Cover of Sugar Blues
There was a historic, unprecedented march that started in New York City on Oct. 1 and arrived at the White House in time for World Food Day, Oct. 16. It is the “Right2KnowMarch”, a grassroots movement addressing genetically modified food concerns and promoting growth of the U.S. organic food industry.
I’m glad these controversial topics are being exposed, but it makes me wonder: How did we stray so far from my grandfather’s way of farming in just two generations? How did our country become the unhealthiest, the most obese and the least educated about our changing food production?
In my attempts toward a healthier diet, I’ve found that the food industry is complicated, nothing like the ‘good old days.’ There are political, scientific and emotional layers. It can get overwhelming.
My first significant baby step: I’ve eliminated sugar. Sugar had an effect on me that I wasn’t even aware existed. I’ve learned to read labels and find sugar disguised as fructose, sucrose, maltose, dextrose, high fructose corn syrup and about 40 other names.
Research shows that sugar is linked to disease, as well as depression and mood swings. Why, then, does the indulgence of chocolate or pastries usually make us feel so good?
The problem seems to be the sheer amount of sugar in our diets. It’s hidden in so many foods, that the average American consumes 100 pounds of sugar every year. That’s 10-15 times more than our grandparents had in their diet. Sugar in the American food supply is much more prevalent than in other (healthier) countries.
When I quit eating sugar, I immediately felt the effects. My cravings were challenging initially, but now I have no desire to sneak even a small bite. I use low-sugar fresh fruits to satisfy my decades-old sweet tooth.

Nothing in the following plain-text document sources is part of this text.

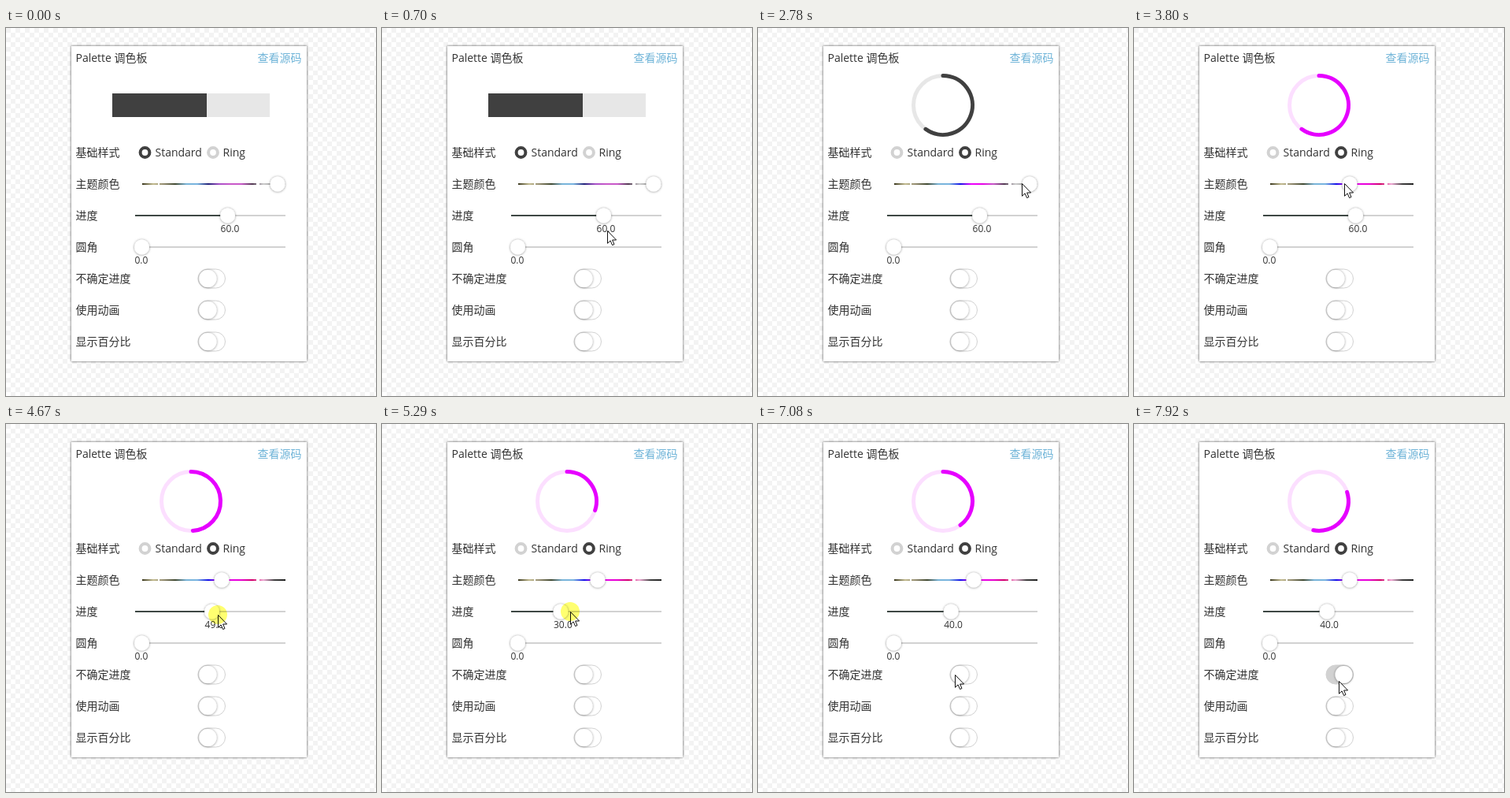
Write an HTML page that moves like this. It is 470 px wide and 467 px high and loops after 8 s.

```html
<!DOCTYPE html>
<html lang="zh">
<head>
<meta charset="utf-8">
<style>
html, body { margin: 0; width: 100%; height: 100%; overflow: hidden; background: #fff; }
svg { display: block; width: 470px; height: 467px; }
text { font: 14px "Open Sans", "Noto Sans CJK SC", "Noto Sans CJK", sans-serif; fill: #333; }
text.num { font-size: 12px; }
text.link { fill: #6fb4d8; }
.halo { mix-blend-mode: multiply; }
</style>
</head>
<body>
<svg id="stage" viewBox="0 0 470 467">
  <defs>
    <pattern id="checker" width="12" height="12" patternUnits="userSpaceOnUse">
      <path d="M0 0h6v6h-6zM6 6h6v6h-6z" fill="#f3f3f3"/>
    </pattern>
    <filter id="panelShadow" x="-10%" y="-10%" width="120%" height="120%">
      <feDropShadow dx="0" dy="0" stdDeviation="1.8" flood-color="#000" flood-opacity=".75"/>
    </filter>
    <filter id="knobShadow" x="-30%" y="-30%" width="160%" height="160%">
      <feDropShadow dx="0" dy="0.3" stdDeviation="1.4" flood-color="#000" flood-opacity=".5"/>
    </filter>
    <linearGradient id="hues"/>
  </defs>
  <rect width="470" height="467" fill="#fff"/>
  <rect width="470" height="467" fill="url(#checker)"/>
  <rect x="83" y="23" width="299" height="400" fill="#fff" filter="url(#panelShadow)"/>
</svg>
<script>
const LOOP = 8000, DARK = '#404040', GREY = '#d2d2d2';
const stage = document.getElementById('stage');

function add(tag, attrs, parent = stage) {
  const el = document.createElementNS('http://www.w3.org/2000/svg', tag);
  set(el, attrs);
  parent.append(el);
  return el;
}
function set(el, attrs) {
  for (const k in attrs) el.setAttribute(k, attrs[k]);
}
function label(x, y, str, cls = '') {
  const el = add('text', { x, y, class: cls });
  el.textContent = str;
  return el;
}
function show(el, on) { el.style.display = on ? '' : 'none'; }
function line(y, x = 164) {
  return add('rect', { x, y: y - 1, width: 355 - x, height: 2, fill: GREY });
}
function knob(cx, cy, r = 9.5) {
  return add('circle', { cx, cy, r, fill: '#fff', filter: 'url(#knobShadow)' });
}

label(88.5, 43, 'Palette 调色板');
label(319.5, 43, '查看源码', 'link');
['基础样式', '主题颜色', '进度', '圆角', '不确定进度', '使用动画', '显示百分比']
  .forEach((s, i) => label(88.5, 163 + 40 * i, s));

// preview: bar and ring
const bar = add('g', {});
add('rect', { x: 135, y: 83, width: 200, height: 30, fill: '#e7e7e7' }, bar);
add('rect', { x: 135, y: 83, width: 120, height: 30, fill: DARK }, bar);
const ring = add('g', { fill: 'none', 'stroke-width': 5, 'stroke-linecap': 'round' });
const rail = add('circle', { cx: 235, cy: 98, r: 37.5, 'stroke-opacity': .125 }, ring);
const arc = add('path', {}, ring);

const radios = [176.5, 263].map(cx => add('circle', { cx, cy: 158, r: 5.9, fill: '#fff', 'stroke-width': 4 }));
label(189.5, 163, 'Standard');
label(275.5, 163, 'Ring');

// evenly spaced hues; the right half is muted until the slider is used
const shared = ['#38361c', '#c4bc90', '#8f886c', '#404830', '#78b4d8', '#78b4e0'];
const muted = [...shared, '#202078', '#a850c8', '#c858c8', '#c858c8', '#503850', '#ccc', '#999', '#ddd'];
const vivid = [...shared, '#1010e8', '#f000ff', '#e800e8', '#e800d0', '#d00068', '#f0a8d4', '#404040', '#202020'];
const stops = vivid.map((c, i) =>
  add('stop', { offset: i / (vivid.length - 1) }, document.getElementById('hues')));
set(line(198, 173), { fill: 'url(#hues)' });
add('path', { d: 'M193 198h2M318 198h4', stroke: '#fff', 'stroke-width': 2 });
const hueKnob = knob(345, 198);

line(238);
const fill = line(238);
set(fill, { fill: '#3e4844' });
const valueKnob = knob(281, 238);
const valueText = label(273, 259, '', 'num');
line(278);
knob(172.5, 278);
label(163.5, 299, '0.0', 'num');

const switches = [318, 358, 398].map(cy => ({
  track: add('rect', { x: 244, y: cy - 12, width: 34.5, height: 24, rx: 12, fill: '#fff', stroke: GREY }),
  knob: knob(256.5, cy, 11)
}));

const cursor = add('path', {
  d: 'M.5 .5V16.3L4.1 12.9L6.6 18.6L9 17.5L6.6 12H11.6Z', fill: '#fff', stroke: '#111'
});
const halo = add('circle', { r: 12, fill: '#ffff70', class: 'halo' });

// glide from u to v between a and b, updated about every 77 ms
function glide(t, a, b, u, v) {
  const n = Math.round((b - a) / 77);
  const p = Math.floor(Math.min(1, Math.max(0, (t - a) / (b - a))) * n + 1e-6) / n;
  return u + (v - u) * p;
}
const within = (t, a, b) => t >= a && t < b;

// pointer stops: leave, arrive, x, y
const path = [
  [0, 0, 316, 398],
  [70, 1020, 265, 157], [1250, 2010, 281, 234], [2090, 2780, 335, 197],
  [3020, 3420, 267, 197], [3800, 4260, 287, 244], [4430, 5050, 239, 238],
  [5290, 5520, 254, 238], [5680, 6680, 173, 276], [6920, 7080, 250, 318],
  [7230, 7310, 262, 320], [7460, 7920, 260, 326]
];
function pointer(t) {
  const i = Math.max(1, path.filter(stop => t >= stop[0]).length - 1);
  const [, , x, y] = path[i - 1], [a, b, x2, y2] = path[i];
  return [glide(t, a, b, x, x2), glide(t, a, b, y, y2)].map(Math.round);
}

function polar(deg) {
  const a = deg * Math.PI / 180;
  return `${235 + 37.5 * Math.sin(a)} ${98 - 37.5 * Math.cos(a)}`;
}

function draw(t) {
  const [x, y] = pointer(t);
  show(cursor, t >= 70);
  show(halo, within(t, 1020, 1250) || within(t, 3020, 3800) || within(t, 4430, 5680) || within(t, 7460, 7600));
  set(cursor, { transform: `translate(${x} ${y})` });
  set(halo, { cx: x, cy: y });

  const ringMode = t >= 1250;
  show(bar, !ringMode);
  show(ring, ringMode);
  radios.forEach((r, i) => set(r, { stroke: (i === 1) === ringMode ? DARK : GREY }));

  stops.forEach((s, i) => {
    const reveal = Math.min(1250 + 760 * (i - 6), 3020);
    set(s, { 'stop-color': (t < reveal ? muted : vivid)[i] });
  });

  // theme colour goes grey, pink, then magenta
  const drag = glide(t, 3020, 3420, 0, 1);
  const color = drag ? `hsl(${330 - 36 * drag} 100% ${65 - 15 * drag}%)` : DARK;
  set(hueKnob, { cx: 345 - 71 * drag });

  const v = Math.round(glide(t, 4430, 5050, 60, 30) + glide(t, 5290, 5520, 0, 10));
  const kx = 172.4 + 1.82 * v;
  set(valueKnob, { cx: kx });
  set(fill, { width: kx - 164 });
  set(valueText, { x: kx - 9 });
  valueText.textContent = v.toFixed(1);

  const spin = glide(t, 7540, 7920, 0, 1);
  const from = 72 * spin, to = v * 3.6 + 47 * spin;
  set(rail, { stroke: color });
  set(arc, { stroke: color, d: `M${polar(from)}A37.5 37.5 0 ${+(to - from > 180)} 1 ${polar(to)}` });

  const on = glide(t, 7540, 7770, 0, 1), shade = 255 - 45 * on;
  set(switches[0].knob, { cx: 256.5 + 10 * on });
  set(switches[0].track, { fill: `rgb(${shade},${shade},${shade})` });
}

const start = performance.now();
function tick() {
  draw((performance.now() - start) % LOOP);
  requestAnimationFrame(tick);
}
tick();
</script>
</body>
</html>
```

I feel energetic and happy with the tightening of my belt loop every few weeks!
At the Organicfest last month, a customer told me about a book I ‘must read.’ William Duffy wrote “Sugar Blues” in 1975, making the case that sugar is a highly addictive substance comparable to heroin, cocaine and morphine. John Lennon endorsed the book in an interview decades ago and since then it’s apparently sold more than 1.5 million copies.
It makes me wonder…was I an addict? The daily desires I had for cookies or chocolate are a not-so-distant memory, but the encouraging news is that the less I consume, the less I want.

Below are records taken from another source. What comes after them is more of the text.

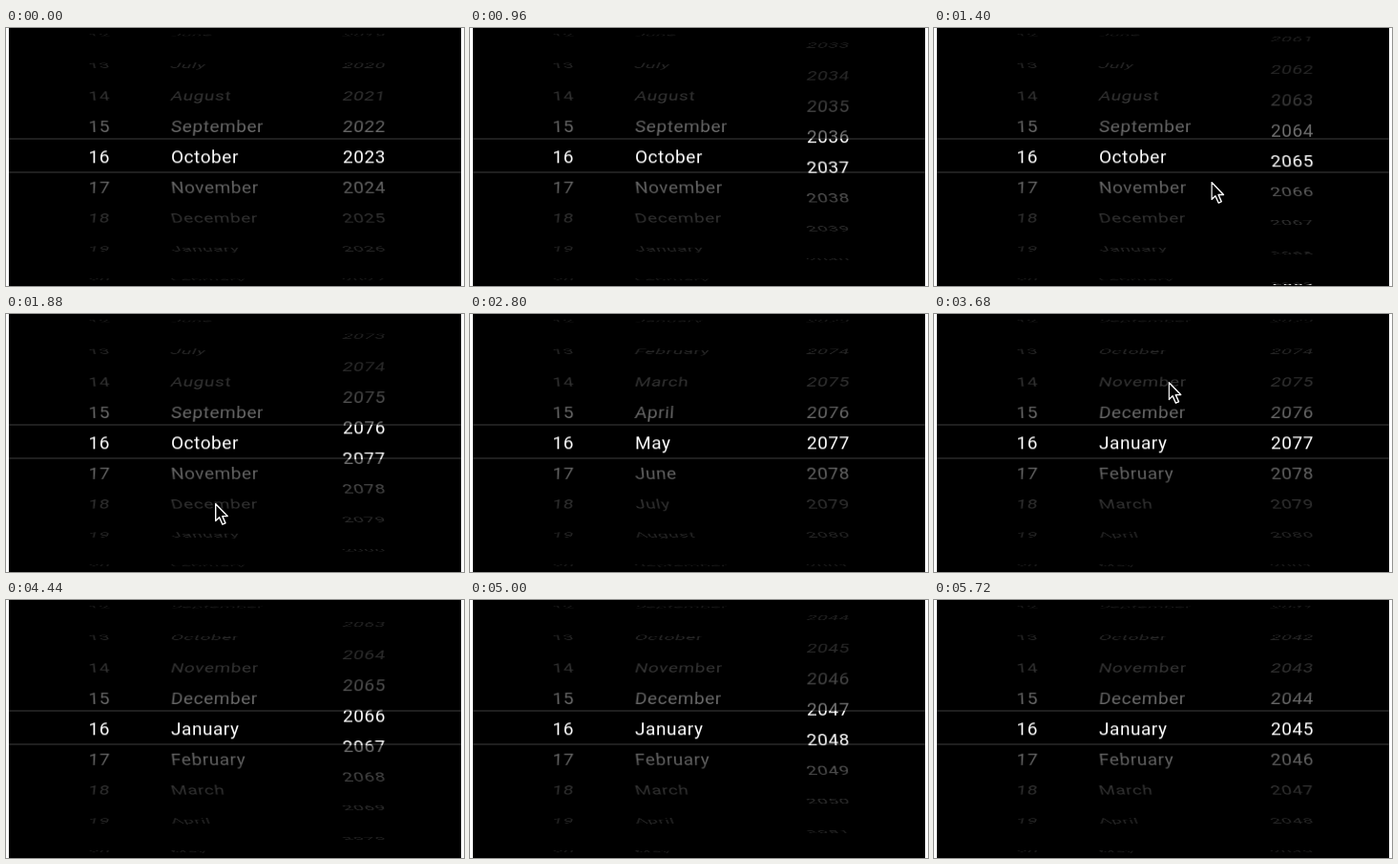
Write an HTML page that moves like this. It is 480 px wide and 270 px high and loops after 6.44 s.

```html
<!DOCTYPE html>
<html lang="en">
<head>
<meta charset="utf-8">
<title>Date wheel</title>
<style>
  html, body { margin: 0; width: 100%; height: 100%; overflow: hidden; background: #000; }
  #stage { position: absolute; left: 0; top: 0; width: 480px; height: 270px; overflow: hidden; background: #000; }
  #stage > * { position: absolute; }
  .wheel { top: 0; width: 190px; height: 270px; color: #fff; font: 19px/32px Roboto, sans-serif; letter-spacing: .55px; }
  .row { position: absolute; left: 0; top: -16px; width: 100%; height: 32px; white-space: nowrap; }
  .days { width: 106px; text-align: right; }
  .shade { left: 0; top: 0; width: 480px; height: 116px;
    background: linear-gradient(rgba(0,0,0,.9), rgba(0,0,0,.81) 72px, rgba(0,0,0,.52)); }
  .lower { top: 152px; transform: scaleY(-1); }
  .line { left: 3px; width: 474px; height: 2px; background: rgba(255,255,255,.12); }
  .edge { top: 0; width: 3px; height: 270px; background: #fff; }
  #cursor { left: 0; top: 0; }
</style>
</head>
<body>
<div id="stage">
  <div class="wheel days" style="left:3px"></div>
  <div class="wheel" style="left:172.5px"></div>
  <div class="wheel" style="left:352.6px"></div>
  <div class="shade"></div>
  <div class="shade lower"></div>
  <div class="line" style="top:115px"></div>
  <div class="line" style="top:150px"></div>
  <div class="edge" style="left:0"></div>
  <div class="edge" style="left:477px"></div>
  <svg id="cursor" width="20" height="28">
    <path d="M.7 .7V18.5L4.6 14.8L7.9 22.2L11 20.8L7.8 13.6H13.2Z" fill="#000" stroke="#fff" stroke-width="1.4" stroke-linejoin="round"/>
  </svg>
</div>
<script>
const LOOP = 6440, TICK = 40, PITCH = 32, MIDDLE = 135.3, REACH = 5;
const MONTHS = ["January", "February", "March", "April", "May", "June", "July",
  "August", "September", "October", "November", "December"];

const progress = (t, start, end) => Math.min(1, Math.max(0, (t - start) / (end - start)));
const easeOut = (u, power) => 1 - (1 - u) ** power;

// A flick gathers speed quickly, then coasts to rest
const flick = (t, start, end, rows) =>
  rows * easeOut(progress(t, start, end) ** 1.41, 3.5);

const yearAt = t => 2023 + flick(t, 720, 2160, 54) + flick(t, 4160, 5515, -32);
const monthAt = t => 9 + flick(t, 2120, 2760, 7) + flick(t, 2800, 3640, 8);

// The pointer shows only while it travels from one wheel to the next
const trips = [
  { start: 80, end: 720, hide: 720, from: [173, 135], to: [399, 232], power: 1 },
  { start: 1240, end: 1880, hide: 2080, from: [388, 110], to: [219, 198], power: 3 },
  { start: 3560, end: 4040, hide: 4040, from: [200, 79], to: [382, 47], power: 1 }
];

const wheels = [...document.querySelectorAll(".wheel")].map(box =>
  Array.from({ length: 2 * REACH + 1 }, () => {
    const row = document.createElement("div");
    row.className = "row";
    box.append(row);
    return row;
  }));

// Tilt follows the whole-step distance, position follows the exact value
function turn(rows, value, label) {
  const base = Math.floor(value + 1e-6), shift = value - base;
  rows.forEach((row, i) => {
    const d = i - REACH;
    const tilt = -Math.sign(d) * Math.min(22 * Math.abs(d), 79);
    row.textContent = label(base + d);
    row.style.transform =
      `translateY(${MIDDLE + PITCH * (d - shift)}px) perspective(330px) rotateX(${tilt}deg)`;
  });
}

const cursor = document.getElementById("cursor");

function movePointer(t) {
  const trip = trips.find(p => t >= p.start && t <= p.hide);
  cursor.style.display = trip ? "block" : "none";
  if (!trip) return;
  const u = easeOut(progress(t, trip.start, trip.end), trip.power);
  const [x, y] = trip.from.map((a, i) => a + (trip.to[i] - a) * u);
  cursor.style.transform = `translate(${x}px, ${y}px)`;
}

function draw(t) {
  turn(wheels[0], 16, String);
  turn(wheels[1], monthAt(t), n => MONTHS[(n + 12) % 12]);
  turn(wheels[2], yearAt(t), String);
  movePointer(t);
}

const begin = performance.now();
function loop() {
  const t = (performance.now() - begin) % LOOP;
  draw(Math.floor(t / TICK) * TICK);
  requestAnimationFrame(loop);
}
loop();
</script>
</body>
</html>
```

Take a look at these other books I discovered; just reading the titles may raise a few skeptic eyebrows:
* “Suicide by Sugar” by Nancy Appleton
* “The Sugar Addict’s Total Recovery Program” by Kathleen DesMaisons.
* “Sugar Nation: The hidden truth behind America’s deadliest habit” by Jeff O’Connell.
* “Sugar Shock!: How sweets and simple carbs can derail your life” by Connie Bennett and Stephen Sinatra, M.D.
There is a common theme in everything I read: sugar is at the helm of the health crisis in our society. Even cane sugar is processed with about 60 chemicals. However, it’s just not practical to live without any sugar, so I’ll be considering honey, agave and stevia as some natural substitutions.
I am continuing to research our growing agriculture problems. World Food Day and America’s Food Day a week later will bring these issues to the forefront and hopefully gain international attention. Meanwhile, I’ll fondly remember the marchers as I walk my dog this month and continue my ‘sweet rehab’ from sugar.
- Tip 1 – Banish sugar (fiftygreatweightlosstips.wordpress.com)